  • Configure your email server to block or remove email that contains file attachments that are commonly used to spread threats, such as .vbs, .bat, .exe, .pif and .scr files.
  • Isolate compromised computers quickly to prevent threats from spreading further. Perform a forensic analysis and restore the computers using trusted media.
  • Train employees not to open attachments unless they are expecting them. Also, do not execute software that is downloaded from the Internet unless it has been scanned for viruses. Simply visiting a compromised Web site can cause infection if certain browser vulnerabilities are not patched.
  • If Bluetooth is not required for mobile devices, it should be turned off. If you require its use, ensure that the device's visibility is set to "Hidden" so that it cannot be scanned by other Bluetooth devices. If device pairing must be used, ensure that all devices are set to "Unauthorized", requiring authorization for each connection request. Do not accept applications that are unsigned or sent from unknown sources.
  • For further information on the terms used in this document, please refer to the Security Response glossary.
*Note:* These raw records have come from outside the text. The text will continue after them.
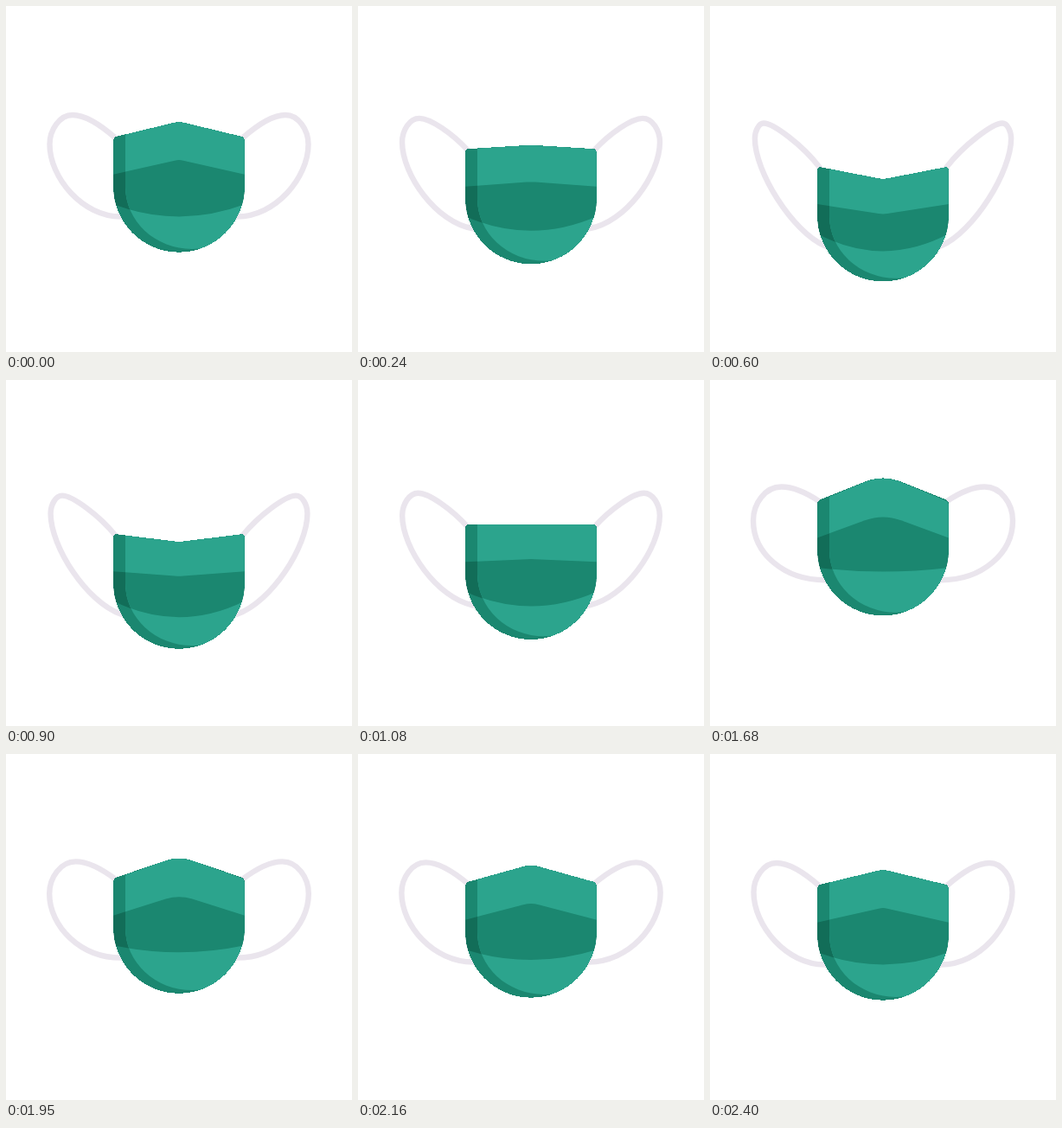
An HTML page that plays this animation: 400x400 px, repeating every 4.43 s.

```html
<!DOCTYPE html>
<html lang="en">
<head>
<meta charset="utf-8">
<title>Breathing mask</title>
<style>
  html, body { margin: 0; width: 100%; height: 100%; overflow: hidden; background: #fff; }
  svg { display: block; width: 100%; height: 100%; }
  .crisp { shape-rendering: crispEdges; }
</style>
</head>
<body>
<svg viewBox="0 0 400 400">
  <defs>
    <clipPath id="bodyClip"><path id="bodyEdge" class="crisp"/></clipPath>
    <clipPath id="frontClip"><path id="frontEdge"/></clipPath>
    <path id="strap" fill="none" stroke="#eae5ed" stroke-width="6.4" stroke-linecap="round"/>
    <path id="band"/>
  </defs>
  <use href="#strap"/>
  <use href="#strap" transform="matrix(-1 0 0 1 400 0)"/>
  <path id="body" class="crisp" fill="#1b8770"/>
  <g clip-path="url(#bodyClip)">
    <use href="#band" fill="#126d58"/>
    <g clip-path="url(#frontClip)">
      <path id="light" class="crisp" fill="#2ca48d"/>
      <use href="#band" fill="#1b8770"/>
    </g>
  </g>
</svg>
<script>
const LOOP = 4430, STEP = 30;
const BEND = 1.97; // how far the top point moves per unit of body shift

// time, body shift, top point shift, body speed
const KEYS = [
  [0, 0, 0, 0],
  [240, 13.7, 27.2, 0.075],
  [630, 34, 67.2, 0],
  [1080, 15.3, 33.6, -0.065],
  [1650, -12.3, -24.2, 0],
  [2160, -3, -5.9, 0.02],
  [2400, 0, 0, 0]
];

const el = id => document.getElementById(id);
const set = (id, d) => el(id).setAttribute("d", d);

function poseAt(t) {
  const i = KEYS.findIndex(k => k[0] > t);
  if (i < 0) return [0, 0];
  const [t0, s0, p0, v0] = KEYS[i - 1], [t1, s1, p1, v1] = KEYS[i];
  const h = t1 - t0, u = (t - t0) / h, w = 1 - u;
  const bow = h * u * w * (v0 * w - v1 * u);
  const mix = (a, b) => a * w * w * (1 + 2 * u) + b * u * u * (3 - 2 * u);
  return [mix(s0, s1) + bow, mix(p0, p1) + bow * BEND];
}

// Two slopes meeting in a softened point at the centre line
function ridge(half, side, apex, soft) {
  const y = apex + (side - apex) * soft / half;
  return `L${200 - soft} ${y}Q200 ${apex} ${200 + soft} ${y}`;
}

function bodyPath(s, w, apex, soft, drop = 0) {
  const l = 200 - w, r = 200 + w, c = 151.7 + s + drop, mid = 209 + s;
  const y = c + (apex - c) * 4 / w;
  return `M${l} ${c + 4}Q${l} ${c} ${l + 4} ${y}` + ridge(w, c, apex, soft) +
    `L${r - 4} ${y}Q${r} ${c} ${r} ${c + 4}V${mid}A${w} 75.7 0 0 1 ${l} ${mid}Z`;
}

function bandPath(s, p, soft) {
  const side = 195 + s, low = 229 + s;
  const mid = 243.5 + s * (s > 0 ? 1.18 : 1.8);
  return `M123 ${side}` + ridge(77, side, 177.5 + 1.4 * s + 0.24 * p, soft) +
    `L277 ${side}V${low}Q200 ${2 * mid - low} 123 ${low}Z`;
}

function strapPath(s) {
  const tx = 77 - 0.44 * s, ty = 126 + s * (s > 0 ? 0.28 : 0.2);
  const lx = 50.5 + 0.04 * s, ly = 160 - 0.2 * s, ey = 243.5 + s;
  return `M127 ${153 + s}` +
    `C${110 - 0.1 * s} ${138 + 0.65 * s} ${tx + 14 - 0.1 * s} ${ty} ${tx} ${ty}` +
    `C${tx - 15 + 0.27 * s} ${ty} ${lx} ${ly - 17 + 0.25 * s} ${lx} ${ly}` +
    `C${lx} ${ly + 38} ${88 + 0.2 * s} ${ey - Math.max(0, s) * 0.5} 133 ${ey}`;
}

function draw([s, p]) {
  const up = Math.max(0, -s);
  const apex = 133.4 + p, soft = 5 + 1.3 * up;
  const body = bodyPath(s, 75.8, apex, soft);
  set("body", body);
  set("bodyEdge", body);
  set("light", bodyPath(s, 75.8, apex, soft, Math.max(0, up - 3) * 0.15));
  set("frontEdge", `M138 90H290V400H224V${280.6 + s}L215 ${281 + s}A77 72 0 0 1 138 ${209 + s}Z`);
  set("band", bandPath(s, p, soft));
  set("strap", strapPath(p / BEND));
}

const start = performance.now();
function tick() {
  const t = (performance.now() - start) % LOOP;
  draw(poseAt(Math.floor(t / STEP) * STEP));
  requestAnimationFrame(tick);
}
tick();
</script>
</body>
</html>
```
Writeup By: Stephen Doherty and Piotr Krysiuk

Discovered: June 09, 2011
Updated: June 14, 2011 5:24:22 AM
Type: Trojan
Infection Length: 33.894 bytes and 38.628 bytes
Systems Affected: Android
CVE References: CVE-2009-1185

You may have arrived at this page either because you have been alerted by your Symantec product about this risk, or you are concerned that your device has been affected by this risk.

Install Norton Mobile Security
If you do not already have Norton Mobile Security installed on your device, please download the product from the Android marketplace .

Alternatively, you can navigate to the website from your device and download the product from there by completing the following steps:

  1. Select the 90-Day free download.
  2. Click on the Android icon to begin downloading the product.
  3. Click on Install in order to accept the permissions that are being requested by the program.
  4. Next, click Open and then Agree & Launch.

Note: The first time the product runs, you will be required to enter a code that is displayed on the screen in order to activate the product. Enter the provided code and press Submit .

Run a full system scan
Run a full system scan using Norton Mobile Security to remove this risk from the device. To do this, please perform the following actions:
  1. Navigate to the Anti-Malware tab.
  2. Click Scan Now.

Manual removal
To remove this risk manually, please perform the following actions:
  1. Open the Google Android Menu.
  2. Go to the Settings icon and select Applications.
  3. Next, click Manage.
  4. Select the application and click the Uninstall button.

Writeup By: Stephen Doherty and Piotr Krysiuk